What the exercise asks: In the records that follow, locate every line with "axis" and extract it.

Record excerpts:
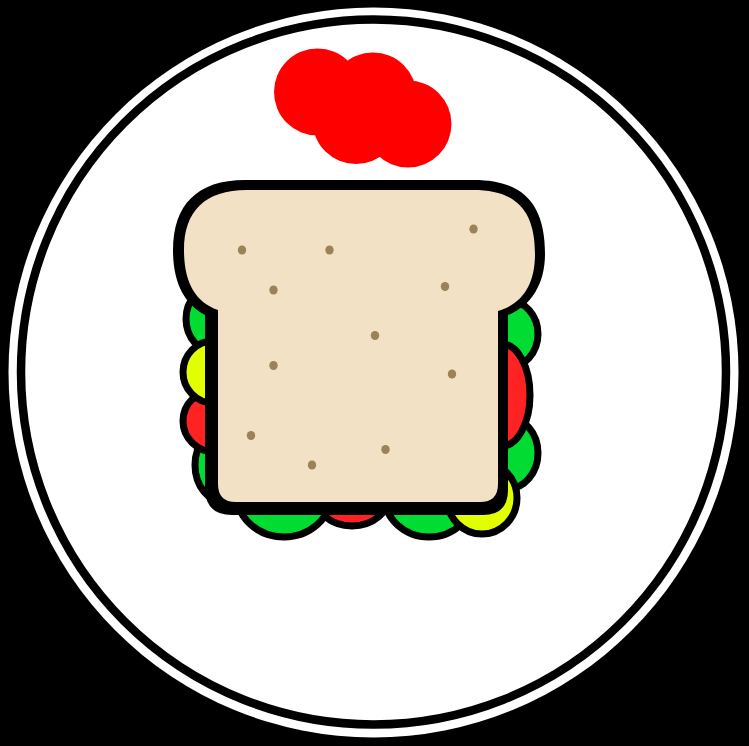
<!DOCTYPE html>
<html lang="en">
<head>
<meta charset="utf-8">
<title>Sandwich on a plate</title>
<style>
:root {
  --ink: #000;
  --plate: #fff;
  --ketchup: #f00;
  --bread: #f2e1c4;
  --crumb: #9b8259;
  --lettuce: #00dc32;
  --tomato: #ff2222;
  --cheese: #e1ff00;
}
html, body { margin: 0; background: var(--ink); overflow: hidden; }
svg { display: block; width: 749px; height: 746px; }
.plate { fill: var(--plate); }
.plate-ring { fill: none; stroke: var(--ink); stroke-width: 8.5; }
.ketchup { fill: var(--ketchup); }
.filling { stroke: var(--ink); stroke-width: 7; }
.lettuce { fill: var(--lettuce); }
.tomato { fill: var(--tomato); }
.cheese { fill: var(--cheese); }
.crust { fill: var(--ink); }
.bread { fill: var(--bread); }
.crumbs { fill: var(--crumb); }
</style>
</head>
<body>
<svg viewBox="0 0 749 746" role="img" aria-label="Sandwich with a blob of ketchup on a white plate">
  <defs><ellipse id="crumb" rx="4.2" ry="4.5"/></defs>
  <rect width="749" height="746" fill="var(--ink)"/>
  <circle class="plate" cx="373.5" cy="372.5" r="365"/>
  <circle class="plate-ring" cx="373.5" cy="372" r="352.5"/>

  <g class="ketchup">
    <circle cx="317.5" cy="92" r="43.5"/>
    <circle cx="373" cy="96" r="43.5"/>
    <circle cx="356" cy="120.5" r="43.5"/>
    <circle cx="408" cy="124" r="43.5"/>
  </g>

  <g class="filling">
    <ellipse class="lettuce" cx="217" cy="319" rx="31" ry="34"/>
    <ellipse class="lettuce" cx="226" cy="465" rx="31" ry="38"/>
    <ellipse class="tomato" cx="215" cy="421" rx="32" ry="31"/>
    <ellipse class="cheese" cx="213" cy="372" rx="30" ry="31"/>
    <ellipse class="lettuce" cx="507" cy="334" rx="31" ry="34"/>
    <ellipse class="lettuce" cx="507" cy="453" rx="31" ry="36"/>
    <ellipse class="tomato" cx="502" cy="395" rx="28" ry="51"/>
    <ellipse class="tomato" cx="352" cy="494" rx="38" ry="32"/>
    <ellipse class="lettuce" cx="284" cy="495" rx="47" ry="42"/>
    <ellipse class="lettuce" cx="429" cy="495" rx="45" ry="42"/>
    <ellipse class="cheese" cx="482" cy="498" rx="35" ry="36"/>
  </g>

  <path class="crust" d="M245 180H474C524 180 545 205 545 254C545 284 531 306 508 315V490Q508 515 483 515H232Q205 515 205 488V315C185 304 173 284 173 250C173 205 197 180 245 180Z"/>
  <path class="bread" d="M247 190H473C516 190 535 210 535 254C535 285 522 304 498 311V484Q498 502 480 502H236Q218 502 218 484V310C195 302 184 282 184 250C184 211 205 190 247 190Z"/>

  <g class="crumbs">
    <use href="#crumb" x="242" y="250"/>
    <use href="#crumb" x="329.5" y="250"/>
    <use href="#crumb" x="473.5" y="229"/>
    <use href="#crumb" x="273.5" y="290"/>
    <use href="#crumb" x="445" y="286.5"/>
    <use href="#crumb" x="375" y="335.5"/>
    <use href="#crumb" x="273.5" y="365.5"/>
    <use href="#crumb" x="452" y="374"/>
    <use href="#crumb" x="251" y="435.5"/>
    <use href="#crumb" x="385.5" y="449.5"/>
    <use href="#crumb" x="312" y="465"/>
  </g>
</svg>
</body>
</html>
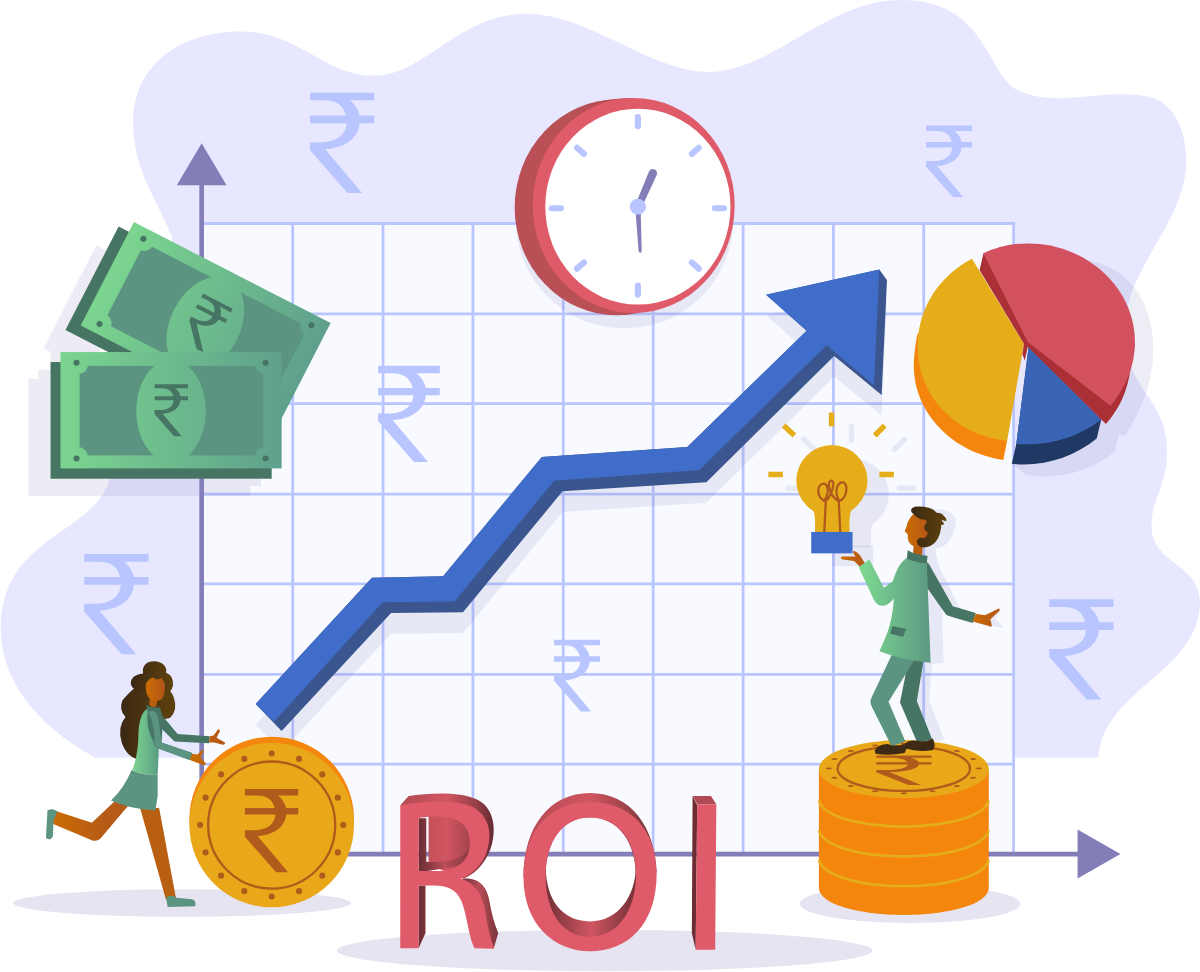
<!DOCTYPE html>
<html lang="en">
<head>
<meta charset="utf-8">
<title>Return on investment illustration</title>
<style>
:root{
  --page:#fff; --cloud:#e7e7ff; --periwinkle:#b8c5ff; --grid:#f8faff; --axis:#837db8;
  --shade:#e6e4f1; --cast:#837db8; --blue:#406dc9; --blue-side:#3b568f; --pie-blue:#3a64b5; --navy:#203864;
  --red:#df5b69; --red-dark:#b95056; --pie-red:#d3515e; --pie-red-side:#ab3036;
  --gold:#e6ad1a; --coin:#e8a81a; --orange:#f4860e; --bronze:#b05a1c;
  --mint:#7bd58f; --sage:#5b9480; --forest:#477563; --skin:#b95f12; --hair:#3d2914;
}
*{box-sizing:border-box}
html,body{margin:0;width:1200px;height:972px;overflow:hidden;background:var(--page)}
.artwork{display:block;width:1200px;height:972px}
.cloud{fill:var(--cloud)}
.currency{fill:var(--periwinkle)}
.sheet{fill:var(--grid)}
.rules{fill:none;stroke:var(--periwinkle);stroke-width:3.6}
.axes path{fill:none;stroke:var(--axis);stroke-width:6}
.axes polygon{fill:var(--axis)}
.ground{fill:var(--shade)}
.cast{fill:var(--cast);opacity:.14}
.cast-line{fill:none;stroke:var(--cast);opacity:.14}
.ticks{fill:none;stroke:var(--periwinkle);stroke-width:8;stroke-linecap:round}
.forest{fill:var(--forest)}
.sage{fill:var(--sage)}
.skin{fill:var(--skin)}
.hair{fill:var(--hair)}
.gold{fill:var(--gold)}
.coin{fill:var(--coin)}
.orange{fill:var(--orange)}
.bronze{fill:var(--bronze)}
.bronze-line{fill:none;stroke:var(--bronze);stroke-width:3}
.studs{fill:none;stroke:var(--bronze);stroke-width:8;stroke-linecap:round;stroke-dasharray:0 1}
.letter{fill:var(--red)}
</style>
</head>
<body>
<svg class="artwork" viewBox="0 0 1568 1270" role="img" aria-label="ROI: a rising arrow on a chart with coins, banknotes, a clock, a pie chart and two people">
<defs>
  <path id="rupee" d="M0 0H84V10H52C59 15 63 22 65 30H84V40H65C63 60 46 72 20 74L68 131H49L0 75V65H12C34 65 47 56 48 40H0V30H47C44 17 35 10 19 10H0Z"/>
  <linearGradient id="note-green" gradientUnits="userSpaceOnUse" x1="0" y1="0" x2="289" y2="0">
    <stop offset="0" stop-color="#7bd58f"/><stop offset="1" stop-color="#5fa08c"/>
  </linearGradient>
  <linearGradient id="jacket-green" gradientUnits="userSpaceOnUse" x1="1130" y1="0" x2="1220" y2="0">
    <stop offset="0" stop-color="#7bd58f"/><stop offset="1" stop-color="#5a9682"/>
  </linearGradient>
  <linearGradient id="top-green" x1="0" x2="1"><stop offset="0" stop-color="#7bd58f"/><stop offset="1" stop-color="#5a9b84"/></linearGradient>
  <linearGradient id="face-tone" x1="0" x2="1"><stop offset="0" stop-color="#cb6d02"/><stop offset="1" stop-color="#b1551a"/></linearGradient>
  <linearGradient id="leg-tone" x1="0" x2="1"><stop offset="0" stop-color="#c96c04"/><stop offset=".7" stop-color="#b55a17"/></linearGradient>
  <linearGradient id="hair-tone" x1="0" x2="1"><stop offset="0" stop-color="#3b2814"/><stop offset="1" stop-color="#5e420d"/></linearGradient>
  <linearGradient id="letter-top" x1="0" x2="1">
    <stop offset="0" stop-color="#b34b55"/><stop offset=".5" stop-color="#d05560"/><stop offset=".8" stop-color="#9a414a"/><stop offset="1" stop-color="#642a31"/>
  </linearGradient>
  <linearGradient id="letter-well" x1="0" x2="1">
    <stop offset="0" stop-color="#6b2c33"/><stop offset=".5" stop-color="#d05661"/><stop offset="1" stop-color="#6b2c33"/>
  </linearGradient>
  <linearGradient id="letter-inner" x1="0" x2="1"><stop offset="0" stop-color="#6b2c33"/><stop offset=".45" stop-color="#b84e58"/><stop offset="1" stop-color="#7b343b"/></linearGradient>
  <clipPath id="note-edge"><rect width="289" height="152"/></clipPath>
  <g id="banknote">
    <rect width="289" height="152" fill="url(#note-green)"/>
    <rect class="sage" x="25" y="18" width="240" height="117"/>
    <g fill="url(#note-green)" clip-path="url(#note-edge)">
      <circle cx="23" cy="16" r="13"/><circle cx="267" cy="16" r="13"/><circle cx="23" cy="137" r="13"/><circle cx="267" cy="137" r="13"/>
      <ellipse cx="144.500" cy="77" rx="45.500" ry="67"/>
    </g>
    <g class="forest">
      <circle cx="21" cy="14" r="4"/><circle cx="268" cy="14" r="4"/><circle cx="21" cy="139" r="4"/><circle cx="268" cy="139" r="4"/>
      <use href="#rupee" transform="translate(123 42) scale(.52)"/>
    </g>
  </g>
  <path id="trend-shape" d="M334 920L486 755L579 753L708 597L898 584L1054 432L1001 385L1149 352L1159 366L1152 516L1090 465L923 630L735 642L605 800L511 801L368 955Z"/>
  <g id="bulb-glass"><circle cx="1087" cy="628" r="46.500"/><path d="M1055 655Q1065 665 1065 680V697H1110V680Q1110 665 1120 655Z"/></g>
  <path id="bulb-rays" d="M1086.500 539V557M1024 556L1038 569M1156 556L1143 569M1004 620H1023M1149 620H1168"/>
</defs>

<path class="cloud" d="M125 990C40 945 0 880 1 820C3 690 140 700 146 610C170 500 220 430 225 310C200 250 173 220 174 155C177 80 240 41 315 41C390 41 425 100 490 99C555 98 600 18 688 18C770 18 850 94 925 94C1010 94 1080 0 1177 0C1290 0 1287 95 1330 118C1380 142 1440 115 1500 126C1535 134 1550 170 1550 212C1548 290 1477 345 1470 420C1464 510 1525 515 1525 590C1525 640 1498 660 1506 700C1516 738 1568 740 1568 788C1565 880 1442 900 1435 990Z"/>

<g id="chart">
  <rect class="sheet" x="265" y="292" width="1060" height="823"/>
  <path class="rules" d="M265 292H1326.500M265 410H1325M265 527.500H1325M265 645.500H1325M265 763H1325M265 881H1325M265 998.500H1325M382.500 292V1115M500.500 292V1115M618 292V1115M736 292V1115M853.500 292V1115M971 292V1115M1089 292V1115M1207 292V1115M1324.500 292V1115"/>
  <g class="axes">
    <path d="M263.500 238V1116H1412"/>
    <polygon points="263.500,187 231,242 296,242"/>
    <polygon points="1464,1116 1408,1084 1408,1148"/>
  </g>
</g>

<g class="currency">
  <use href="#rupee" x="405" y="121"/>
  <use href="#rupee" x="110" y="724"/>
  <use href="#rupee" x="1371" y="783"/>
  <use href="#rupee" transform="translate(1210 164) scale(.714)"/>
  <use href="#rupee" transform="translate(724 836) scale(.714)"/>
  <use href="#rupee" transform="translate(494 478) scale(.96)"/>
</g>

<g class="ground">
  <ellipse cx="238" cy="1180" rx="221" ry="18"/>
  <ellipse cx="790" cy="1242" rx="350" ry="27"/>
  <ellipse cx="1189" cy="1181" rx="144" ry="25"/>
</g>

<g id="clock">
  <ellipse class="cast" cx="816" cy="288" rx="142" ry="141"/>
  <ellipse cx="806" cy="271" rx="133.500" ry="141" fill="var(--red-dark)"/>
  <path d="M784 133Q800 128 828 128V409Q815 413 795 411Z" fill="var(--red-dark)"/>
  <ellipse cx="828" cy="268.500" rx="132" ry="140.500" fill="var(--red)"/>
  <ellipse cx="833.500" cy="270" rx="121" ry="128" fill="var(--page)"/>
  <path class="ticks" d="M833.500 153V165M833.500 373V385M721 272H733M934 272H946M754 193L763 201M913 193L904 201M754 351L763 343M913 351L904 343"/>
  <path d="M830 268L848 224A5.500 5.500 0 0 1 858 229L838 272ZM830 270H837L838.500 328Q836.500 333 834.500 328Z" fill="var(--axis)"/>
  <circle cx="833.500" cy="270" r="10.500" fill="var(--periwinkle)"/>
</g>

<g id="banknotes">
  <g class="cast">
    <path d="M126 320L57 455L66 460V473H79V460H130L170 343Z"/>
    <path d="M37 495H50V483H66V625H341V635H327V648H37Z"/>
  </g>
  <rect class="forest" width="289" height="152" transform="translate(155 296) rotate(27.200)"/>
  <use href="#banknote" transform="translate(175 290) rotate(27.200)"/>
  <rect class="forest" x="66" y="473" width="289" height="152.500"/>
  <use href="#banknote" x="79" y="460"/>
</g>

<g id="trend-arrow">
  <use class="cast" href="#trend-shape" y="27"/>
  <use href="#trend-shape" fill="var(--blue-side)"/>
  <path fill="var(--blue)" d="M334 920L486 755L579 753L708 597L898 584L1054 432L1001 385L1149 352L1142 503L1080 451L914 614L724 628L594 786L500 787L358 943Z"/>
</g>

<g id="pie-chart">
  <path class="cast" d="M1420 340C1480 350 1508 400 1507 462C1505 510 1485 545 1470 570L1462 567L1457 590C1420 620 1375 627 1340 620L1322 606L1350 480Z"/>
  <path class="orange" d="M1199 435C1195 455 1194 470 1194 478C1194 540 1245 592 1311 601L1316 576L1280 520Z"/>
  <path class="gold" d="M1270 338L1338 449L1316 576C1245 568 1199 515 1199 452C1199 402 1228 360 1270 338Z"/>
  <path d="M1344 455L1328 580L1322 606C1364 610 1402 598 1433 573L1439 548Z" fill="var(--navy)"/>
  <path d="M1344 452L1439 548C1408 572 1370 583 1328 580Z" fill="var(--pie-blue)"/>
  <path d="M1285 331L1280 353L1338 449L1336 463L1339 471L1343 453L1445 554C1462 535 1474 510 1477 482L1483 450Z" fill="var(--pie-red-side)"/>
  <path d="M1285 331C1302 323 1322 318 1343 318C1420 318 1483 376 1483 447C1483 478 1471 507 1451 530L1343 447Z" fill="var(--pie-red)"/>
</g>

<g id="lightbulb">
  <use class="cast" href="#bulb-glass" x="28" y="18"/>
  <use class="cast-line" href="#bulb-rays" x="26" y="18" stroke-width="7" stroke-linecap="round"/>
  <rect class="cast" x="1087" y="713" width="54" height="27"/>
  <use href="#bulb-rays" fill="none" stroke="var(--gold)" stroke-width="7"/>
  <use class="gold" href="#bulb-glass"/>
  <path class="bronze-line" d="M1077 696L1079 655C1066 650 1067 633 1076 632C1084 633 1083 650 1075 655M1098 696L1096 655C1108 650 1109 630 1100 630C1090 634 1092 650 1098 655M1079 655C1088 645 1092 628 1086 628C1080 630 1084 648 1096 655"/>
  <rect x="1060" y="695" width="54" height="28" fill="var(--blue)"/>
</g>

<g id="coin-stack">
  <path class="orange" d="M1070 1005V1160C1070 1181 1120 1195.500 1181 1195.500S1292 1181 1292 1160V1005Z"/>
  <path d="M1070 1046C1076 1067 1125 1080 1181 1080S1286 1067 1292 1046M1070 1085C1076 1106 1125 1119 1181 1119S1286 1106 1292 1085M1070 1124C1076 1145 1125 1158 1181 1158S1286 1145 1292 1124" fill="none" stroke="var(--gold)" stroke-width="3.500"/>
  <ellipse class="coin" cx="1181" cy="1005" rx="111" ry="38"/>
  <ellipse class="bronze-line" cx="1181" cy="1004" rx="86.500" ry="29.500" stroke-width="2.500"/>
  <g transform="translate(1181 1004) scale(1 .33)"><circle class="studs" r="98" pathLength="16"/></g>
  <use class="bronze" href="#rupee" transform="translate(1145 987) scale(.86 .295)"/>
</g>

<g id="man-with-idea">
  <path class="cast" d="M1210 668C1230 660 1250 670 1249 682C1246 705 1236 716 1222 716L1226 738L1256 798L1290 808L1308 797L1300 808L1312 821L1286 816L1246 808L1230 770L1233 866L1218 868L1214 915L1234 967L1215 970L1190 915Z"/>
  <path class="forest" d="M1188 858L1207 862L1198 916L1218 966L1199 971L1176 918Z"/>
  <path class="sage" d="M1167 852L1195 862L1161 917L1183 969L1165 975L1139 923Q1136 917 1139 911Z"/>
  <path class="hair" d="M1182 972Q1188 966 1199 968Q1208 971 1219 965Q1223 974 1219 980Q1200 983 1183 978ZM1143 981Q1147 972 1160 972Q1172 977 1181 972Q1187 976 1182 984Q1162 988 1144 985Z"/>
  <path class="forest" d="M1208 733Q1213 734 1216 741L1245 792L1275 801L1271 814L1240 805Q1236 804 1234 800L1210 766Z"/>
  <path d="M1275 802L1287 804L1305 795Q1308 796 1305 799L1294 809L1296 817Q1296 820 1292 818L1271 812Z" fill="url(#face-tone)"/>
  <path d="M1132 739L1124 726Q1119 720 1115 720Q1114 723 1118 727L1100 727Q1097 729 1101 731L1116 733L1124 741Z" fill="url(#face-tone)"/>
  <path d="M1186 728C1172 737 1170 752 1166 760L1155 768L1136 731L1122 741L1142 784C1147 794 1158 795 1168 782C1166 812 1160 828 1149 851Q1180 863 1216 866L1211 733Z" fill="url(#jacket-green)"/>
  <path class="forest" d="M1166 818L1184 822L1180 832L1163 828Z"/>
  <path class="skin" d="M1194 708H1206L1205 726H1193Z"/>
  <path class="forest" d="M1186 719Q1198 726 1212 726L1211 736Q1196 735 1185 730Z"/>
  <path d="M1192 673Q1185 682 1185 687L1182 694L1186 698Q1185 711 1195 714Q1206 716 1213 707L1216 680Q1205 666 1192 673Z" fill="url(#face-tone)"/>
  <path d="M1191 669Q1189 664 1195 662Q1216 660 1224 670Q1231 670 1233 674Q1238 678 1236 681L1230 679L1234 685L1230 686C1229 705 1219 717 1204 715Q1198 713 1198 707Q1200 701 1208 703Q1214 698 1211 694Q1207 694 1208 687Q1213 681 1209 679Q1200 680 1191 669Z" fill="url(#hair-tone)"/>
</g>

<g id="rolling-coin">
  <path class="orange" d="M247.500 1078V1070A107.500 107.500 0 0 1 462.500 1070V1078Z"/>
  <circle class="coin" cx="355" cy="1078" r="107.500"/>
  <circle class="bronze-line" cx="355" cy="1078" r="83"/>
  <circle class="studs" cx="355" cy="1078" r="93.500" pathLength="16"/>
  <use class="bronze" href="#rupee" transform="translate(320 1031) scale(.83)"/>
</g>

<g id="woman-pushing-coin">
  <path d="M188 890Q170 902 160 915Q155 928 164 937Q153 950 159 970Q166 990 182 992L192 950Q206 940 222 938Q233 928 227 911Q219 890 188 890Z" fill="url(#hair-tone)"/>
  <path d="M153 1044L170 1050L131 1096Q127 1100 120 1098L68 1076L74 1060L120 1075Z" fill="url(#leg-tone)"/>
  <path class="skin" d="M182 1052L208 1056L230 1174L217 1176Z"/>
  <path class="sage" d="M62 1059Q68 1055 75 1060L70 1072L69 1093Q66 1099 60 1095ZM217 1173Q224 1168 231 1173L251 1175Q257 1177 255 1184L219 1185Z"/>
  <path class="forest" d="M204 926L212 935L232 959L274 962L273 971L228 969L207 948Z"/>
  <path d="M274 962L279 961L285 953Q288 953 287 956L283 964L294 970Q295 973 291 973L280 970H273ZM250 985L258 986L264 980Q267 980 266 983L262 989L269 998Q268 1001 264 999L248 993Z" fill="url(#face-tone)"/>
  <path d="M194 925Q183 930 181 955Q181 985 173 1006Q188 1014 206 1012L209 950L205 928Z" fill="url(#top-green)"/>
  <path class="forest" d="M191 921Q200 926 209 924L210 928Q214 940 211 970L251 984L248 993L207 978Q201 975 201 970Q190 950 193 930Z"/>
  <path d="M194 930Q204 926 207 938L211 970L251 984L248 993L207 978L202 974Q203 950 194 930Z" fill="var(--sage)"/>
  <path class="sage" d="M172 1006Q188 1014 206 1012V1040L203 1059Q168 1057 145 1046Q162 1030 172 1006Z"/>
  <path class="skin" d="M196 908L206 912L204 923Q198 925 195 921Z"/>
  <path d="M193 882Q187 900 194 911Q203 920 212 913Q219 900 213 884Z" fill="url(#face-tone)"/>
  <path d="M187 880C185 870 192 864 201 864C212 864 219 871 217 879Q227 882 226 896Q223 907 215 906Q217 892 211 886Q204 890 200 885Q188 889 190 903Q174 905 171 894Q170 882 187 880Z" fill="url(#hair-tone)"/>
</g>

<g id="roi-lettering" role="img" aria-label="ROI">
  <g id="letter-r">
    <path d="M523 1052L534 1040C560 1036 600 1034 622 1044C643 1053 649 1078 643 1102C638 1122 625 1140 606 1148L560 1130V1060Z" fill="url(#letter-top)"/>
    <path d="M604 1148C628 1146 637 1160 640 1180Q644 1203 651 1219L645 1240L625 1190Z" fill="url(#letter-inner)"/>
    <path d="M547 1069H557V1126C580 1127 602 1126 615 1107L622 1098L610 1130L547 1140ZM547 1157H556V1219L547 1239Z" fill="url(#letter-inner)"/>
    <path class="letter" fill-rule="evenodd" d="M523 1052C548 1047 590 1045 612 1052C634 1060 642 1080 639 1100C636 1124 622 1140 602 1148C620 1153 630 1168 634 1190Q639 1224 646 1239.500L620 1239C615 1230 612 1212 608 1194C602 1166 592 1158 568 1157H547V1239H523ZM547 1069V1138H570C598 1138 614 1124 614 1102C614 1078 598 1067 572 1067C560 1067 552 1068 547 1069Z"/>
  </g>
  <g id="letter-o">
    <path fill="url(#letter-top)" fill-rule="evenodd" d="M684 1146C684 1080 718 1036 771 1036S856 1080 858 1140L831 1146C831 1100 808 1068 771 1068S713 1100 713 1146Z"/>
    <path fill="url(#letter-well)" d="M713 1132C713 1176 735 1204 771 1204S831 1172 831 1130L836 1160L815 1215L771 1228L728 1215L708 1160Z"/>
    <path class="letter" fill-rule="evenodd" d="M684 1146C684 1086 718 1048 771 1048S858 1084 858 1142C858 1208 820 1243 771 1243S684 1206 684 1146ZM713 1144C713 1188 732 1224 771 1224S831 1186 831 1142C831 1098 808 1068 771 1068S713 1100 713 1144Z"/>
  </g>
  <g id="letter-i">
    <path d="M905 1040L911 1052L909 1241L904 1219Z" fill="#6b2c33"/>
    <path d="M905 1040H929L936 1051H911Z" fill="#b04a54"/>
    <path class="letter" d="M911 1051H936L934.500 1241H909Z"/>
  </g>
</g>
</svg>
</body>
</html>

Written answer:
  --page:#fff; --cloud:#e7e7ff; --periwinkle:#b8c5ff; --grid:#f8faff; --axis:#837db8;
.axes path{fill:none;stroke:var(--axis);stroke-width:6}
.axes polygon{fill:var(--axis)}
  <path d="M830 268L848 224A5.500 5.500 0 0 1 858 229L838 272ZM830 270H837L838.500 328Q836.500 333 834.500 328Z" fill="var(--axis)"/>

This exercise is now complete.